Which of the lines below include "none"? Each one should be copied out.

------ Data supplied

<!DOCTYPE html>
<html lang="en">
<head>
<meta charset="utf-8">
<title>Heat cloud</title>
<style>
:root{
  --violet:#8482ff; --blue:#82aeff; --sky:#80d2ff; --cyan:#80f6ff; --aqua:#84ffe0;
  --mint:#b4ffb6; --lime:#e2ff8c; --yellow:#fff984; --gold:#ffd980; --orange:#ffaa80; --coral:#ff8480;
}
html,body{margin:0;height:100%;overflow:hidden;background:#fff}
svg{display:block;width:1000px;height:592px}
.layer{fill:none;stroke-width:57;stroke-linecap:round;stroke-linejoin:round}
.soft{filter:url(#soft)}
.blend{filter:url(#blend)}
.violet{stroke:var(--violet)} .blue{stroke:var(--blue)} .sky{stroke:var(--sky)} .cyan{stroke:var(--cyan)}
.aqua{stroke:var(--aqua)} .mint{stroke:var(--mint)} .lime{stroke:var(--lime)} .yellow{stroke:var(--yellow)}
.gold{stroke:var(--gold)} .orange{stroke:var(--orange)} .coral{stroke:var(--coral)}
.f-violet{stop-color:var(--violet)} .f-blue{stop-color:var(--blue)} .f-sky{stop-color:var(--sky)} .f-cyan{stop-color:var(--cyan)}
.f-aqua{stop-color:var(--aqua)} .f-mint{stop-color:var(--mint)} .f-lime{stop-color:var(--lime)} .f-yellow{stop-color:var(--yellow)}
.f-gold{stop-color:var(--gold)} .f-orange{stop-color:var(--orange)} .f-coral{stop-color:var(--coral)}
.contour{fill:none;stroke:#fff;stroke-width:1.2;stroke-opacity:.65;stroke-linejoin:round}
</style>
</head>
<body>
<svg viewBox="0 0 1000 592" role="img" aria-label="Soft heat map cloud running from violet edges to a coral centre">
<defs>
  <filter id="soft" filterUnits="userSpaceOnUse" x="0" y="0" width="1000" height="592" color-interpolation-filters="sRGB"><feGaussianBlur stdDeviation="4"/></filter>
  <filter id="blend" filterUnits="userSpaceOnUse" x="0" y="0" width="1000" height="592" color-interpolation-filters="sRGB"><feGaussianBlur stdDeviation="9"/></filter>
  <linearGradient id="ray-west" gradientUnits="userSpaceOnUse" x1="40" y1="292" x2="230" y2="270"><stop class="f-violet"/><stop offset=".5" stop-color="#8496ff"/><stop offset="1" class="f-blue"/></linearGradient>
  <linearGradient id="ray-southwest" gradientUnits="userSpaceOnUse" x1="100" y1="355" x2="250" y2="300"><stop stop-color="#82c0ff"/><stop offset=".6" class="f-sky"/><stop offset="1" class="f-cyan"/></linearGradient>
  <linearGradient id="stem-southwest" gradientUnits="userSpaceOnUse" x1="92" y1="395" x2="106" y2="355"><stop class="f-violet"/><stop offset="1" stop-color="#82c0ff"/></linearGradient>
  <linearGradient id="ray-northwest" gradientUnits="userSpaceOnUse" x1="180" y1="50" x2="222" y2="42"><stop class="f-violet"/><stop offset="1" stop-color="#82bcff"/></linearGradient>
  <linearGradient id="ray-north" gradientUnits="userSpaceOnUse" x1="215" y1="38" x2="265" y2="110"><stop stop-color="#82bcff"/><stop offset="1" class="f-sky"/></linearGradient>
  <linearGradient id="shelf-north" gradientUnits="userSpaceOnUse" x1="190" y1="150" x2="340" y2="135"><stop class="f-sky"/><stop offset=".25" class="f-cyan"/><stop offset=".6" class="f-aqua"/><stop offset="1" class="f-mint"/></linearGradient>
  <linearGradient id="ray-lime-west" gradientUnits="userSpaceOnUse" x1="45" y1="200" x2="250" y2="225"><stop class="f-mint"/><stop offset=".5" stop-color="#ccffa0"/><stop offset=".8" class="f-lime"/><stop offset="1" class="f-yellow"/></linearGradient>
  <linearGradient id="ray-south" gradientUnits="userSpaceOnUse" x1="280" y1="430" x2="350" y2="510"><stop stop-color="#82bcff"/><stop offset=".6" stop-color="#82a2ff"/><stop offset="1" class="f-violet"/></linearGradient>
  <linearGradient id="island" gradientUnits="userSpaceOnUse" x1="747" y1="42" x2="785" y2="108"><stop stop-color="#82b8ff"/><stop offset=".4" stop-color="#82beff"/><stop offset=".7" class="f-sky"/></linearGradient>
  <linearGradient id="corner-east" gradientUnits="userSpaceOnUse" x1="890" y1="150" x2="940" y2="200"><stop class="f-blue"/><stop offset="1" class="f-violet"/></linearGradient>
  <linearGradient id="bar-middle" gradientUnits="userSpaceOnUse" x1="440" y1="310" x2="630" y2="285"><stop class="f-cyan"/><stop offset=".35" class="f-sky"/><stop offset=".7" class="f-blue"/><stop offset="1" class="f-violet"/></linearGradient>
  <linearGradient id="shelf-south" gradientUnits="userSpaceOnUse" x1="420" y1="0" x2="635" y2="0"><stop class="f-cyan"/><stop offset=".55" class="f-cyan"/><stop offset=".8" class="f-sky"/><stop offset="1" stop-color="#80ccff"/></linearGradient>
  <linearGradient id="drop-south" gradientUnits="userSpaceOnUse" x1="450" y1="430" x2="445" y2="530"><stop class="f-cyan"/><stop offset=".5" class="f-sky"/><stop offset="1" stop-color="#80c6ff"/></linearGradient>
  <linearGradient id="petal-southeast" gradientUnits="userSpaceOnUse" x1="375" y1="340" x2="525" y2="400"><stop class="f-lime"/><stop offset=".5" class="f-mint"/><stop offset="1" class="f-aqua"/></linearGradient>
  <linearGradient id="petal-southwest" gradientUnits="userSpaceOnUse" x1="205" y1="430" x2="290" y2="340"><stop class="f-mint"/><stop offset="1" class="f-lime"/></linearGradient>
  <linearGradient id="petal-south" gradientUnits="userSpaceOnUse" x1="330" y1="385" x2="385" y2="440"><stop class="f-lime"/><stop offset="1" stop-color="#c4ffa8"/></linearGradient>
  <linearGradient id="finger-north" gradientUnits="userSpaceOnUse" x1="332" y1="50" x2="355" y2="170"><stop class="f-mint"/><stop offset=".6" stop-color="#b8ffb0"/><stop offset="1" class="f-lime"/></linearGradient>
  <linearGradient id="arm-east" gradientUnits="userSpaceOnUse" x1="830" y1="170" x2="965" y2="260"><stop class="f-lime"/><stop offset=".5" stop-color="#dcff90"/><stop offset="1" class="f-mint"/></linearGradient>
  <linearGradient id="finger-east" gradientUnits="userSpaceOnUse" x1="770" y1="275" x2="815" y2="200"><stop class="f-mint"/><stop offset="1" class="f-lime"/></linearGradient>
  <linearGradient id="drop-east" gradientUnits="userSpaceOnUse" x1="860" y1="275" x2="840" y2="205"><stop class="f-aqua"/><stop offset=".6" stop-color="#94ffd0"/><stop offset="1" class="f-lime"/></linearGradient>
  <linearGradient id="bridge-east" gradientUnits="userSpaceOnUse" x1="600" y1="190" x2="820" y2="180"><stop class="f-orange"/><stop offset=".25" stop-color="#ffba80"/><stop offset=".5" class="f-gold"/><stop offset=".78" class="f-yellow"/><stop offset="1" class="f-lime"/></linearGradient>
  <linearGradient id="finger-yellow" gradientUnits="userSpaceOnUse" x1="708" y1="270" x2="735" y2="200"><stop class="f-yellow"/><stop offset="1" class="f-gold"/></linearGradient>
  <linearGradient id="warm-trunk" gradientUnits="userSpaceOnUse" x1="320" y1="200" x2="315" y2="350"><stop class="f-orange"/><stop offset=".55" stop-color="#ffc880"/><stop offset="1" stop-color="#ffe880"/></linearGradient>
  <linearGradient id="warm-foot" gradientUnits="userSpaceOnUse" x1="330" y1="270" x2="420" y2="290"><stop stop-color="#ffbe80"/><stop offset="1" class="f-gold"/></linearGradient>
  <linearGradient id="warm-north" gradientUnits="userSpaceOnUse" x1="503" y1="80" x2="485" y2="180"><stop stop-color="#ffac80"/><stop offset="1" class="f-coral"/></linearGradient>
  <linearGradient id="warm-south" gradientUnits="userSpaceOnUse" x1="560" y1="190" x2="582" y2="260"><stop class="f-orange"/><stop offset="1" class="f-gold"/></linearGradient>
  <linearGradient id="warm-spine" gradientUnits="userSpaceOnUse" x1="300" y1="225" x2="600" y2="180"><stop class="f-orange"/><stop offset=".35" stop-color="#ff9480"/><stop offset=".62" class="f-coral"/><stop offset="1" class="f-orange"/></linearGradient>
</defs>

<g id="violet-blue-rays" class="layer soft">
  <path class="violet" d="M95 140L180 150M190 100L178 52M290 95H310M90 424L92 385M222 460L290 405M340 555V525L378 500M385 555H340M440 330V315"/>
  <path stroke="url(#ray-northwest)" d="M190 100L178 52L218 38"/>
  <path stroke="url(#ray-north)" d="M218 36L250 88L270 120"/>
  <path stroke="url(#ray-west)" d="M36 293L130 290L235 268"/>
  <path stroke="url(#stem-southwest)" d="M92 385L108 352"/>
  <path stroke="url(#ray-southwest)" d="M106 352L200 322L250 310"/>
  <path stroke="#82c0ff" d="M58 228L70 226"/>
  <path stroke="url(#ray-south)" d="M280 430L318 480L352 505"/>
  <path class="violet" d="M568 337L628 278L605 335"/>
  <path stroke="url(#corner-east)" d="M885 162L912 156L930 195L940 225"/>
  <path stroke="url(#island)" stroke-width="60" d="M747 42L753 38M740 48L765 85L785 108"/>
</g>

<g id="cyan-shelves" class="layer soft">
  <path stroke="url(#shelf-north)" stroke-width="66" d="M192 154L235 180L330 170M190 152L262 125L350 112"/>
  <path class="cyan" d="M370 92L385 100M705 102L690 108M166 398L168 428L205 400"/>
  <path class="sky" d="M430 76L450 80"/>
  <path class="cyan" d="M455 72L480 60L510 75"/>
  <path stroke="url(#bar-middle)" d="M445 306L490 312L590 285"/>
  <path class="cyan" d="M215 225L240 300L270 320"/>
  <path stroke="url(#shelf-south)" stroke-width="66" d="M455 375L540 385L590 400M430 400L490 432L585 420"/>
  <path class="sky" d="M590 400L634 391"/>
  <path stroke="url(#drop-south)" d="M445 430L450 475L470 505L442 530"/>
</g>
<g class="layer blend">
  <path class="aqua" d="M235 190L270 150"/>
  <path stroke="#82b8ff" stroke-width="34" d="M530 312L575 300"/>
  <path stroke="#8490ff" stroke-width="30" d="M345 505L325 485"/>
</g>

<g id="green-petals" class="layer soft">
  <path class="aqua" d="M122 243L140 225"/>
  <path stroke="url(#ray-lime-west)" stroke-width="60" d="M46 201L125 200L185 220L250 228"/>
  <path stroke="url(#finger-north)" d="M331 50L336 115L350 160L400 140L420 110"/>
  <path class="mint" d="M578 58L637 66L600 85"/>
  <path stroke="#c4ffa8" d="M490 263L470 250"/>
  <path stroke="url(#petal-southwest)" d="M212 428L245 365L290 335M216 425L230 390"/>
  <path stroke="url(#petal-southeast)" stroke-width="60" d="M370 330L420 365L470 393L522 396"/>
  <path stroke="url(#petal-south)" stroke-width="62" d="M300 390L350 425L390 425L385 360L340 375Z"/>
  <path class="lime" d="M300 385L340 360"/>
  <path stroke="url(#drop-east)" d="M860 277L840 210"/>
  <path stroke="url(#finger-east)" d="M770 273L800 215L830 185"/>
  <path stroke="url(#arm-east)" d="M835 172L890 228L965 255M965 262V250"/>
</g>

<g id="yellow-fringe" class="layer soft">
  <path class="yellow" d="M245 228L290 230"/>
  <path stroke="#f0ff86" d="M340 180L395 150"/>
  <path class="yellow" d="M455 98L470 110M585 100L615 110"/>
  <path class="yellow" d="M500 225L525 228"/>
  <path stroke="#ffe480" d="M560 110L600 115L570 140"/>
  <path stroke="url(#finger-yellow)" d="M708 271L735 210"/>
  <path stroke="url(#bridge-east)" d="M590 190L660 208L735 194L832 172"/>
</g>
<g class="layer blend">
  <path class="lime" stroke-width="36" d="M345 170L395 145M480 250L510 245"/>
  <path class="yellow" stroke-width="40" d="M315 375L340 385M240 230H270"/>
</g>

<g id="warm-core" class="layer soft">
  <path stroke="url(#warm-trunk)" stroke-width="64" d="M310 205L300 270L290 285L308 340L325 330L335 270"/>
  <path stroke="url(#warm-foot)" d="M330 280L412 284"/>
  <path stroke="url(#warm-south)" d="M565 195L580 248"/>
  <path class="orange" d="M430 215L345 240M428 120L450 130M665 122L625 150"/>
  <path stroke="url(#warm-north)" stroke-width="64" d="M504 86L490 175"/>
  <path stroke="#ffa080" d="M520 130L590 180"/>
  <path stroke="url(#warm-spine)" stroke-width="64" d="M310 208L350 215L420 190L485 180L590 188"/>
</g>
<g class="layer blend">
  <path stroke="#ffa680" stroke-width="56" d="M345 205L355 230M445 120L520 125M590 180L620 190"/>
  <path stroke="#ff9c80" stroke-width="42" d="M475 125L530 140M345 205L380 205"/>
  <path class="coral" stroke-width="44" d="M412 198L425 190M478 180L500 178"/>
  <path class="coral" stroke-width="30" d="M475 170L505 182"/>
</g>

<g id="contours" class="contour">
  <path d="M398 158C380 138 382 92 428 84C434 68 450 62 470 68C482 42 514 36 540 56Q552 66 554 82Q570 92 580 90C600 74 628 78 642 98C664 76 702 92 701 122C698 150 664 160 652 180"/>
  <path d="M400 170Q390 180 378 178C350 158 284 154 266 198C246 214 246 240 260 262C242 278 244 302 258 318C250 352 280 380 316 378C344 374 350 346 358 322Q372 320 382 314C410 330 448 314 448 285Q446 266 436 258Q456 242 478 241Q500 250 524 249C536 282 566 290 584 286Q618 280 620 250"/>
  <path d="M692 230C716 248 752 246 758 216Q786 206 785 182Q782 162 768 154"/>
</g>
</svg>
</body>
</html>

------------

- _Task answer_
.layer{fill:none;stroke-width:57;stroke-linecap:round;stroke-linejoin:round}
.contour{fill:none;stroke:#fff;stroke-width:1.2;stroke-opacity:.65;stroke-linejoin:round}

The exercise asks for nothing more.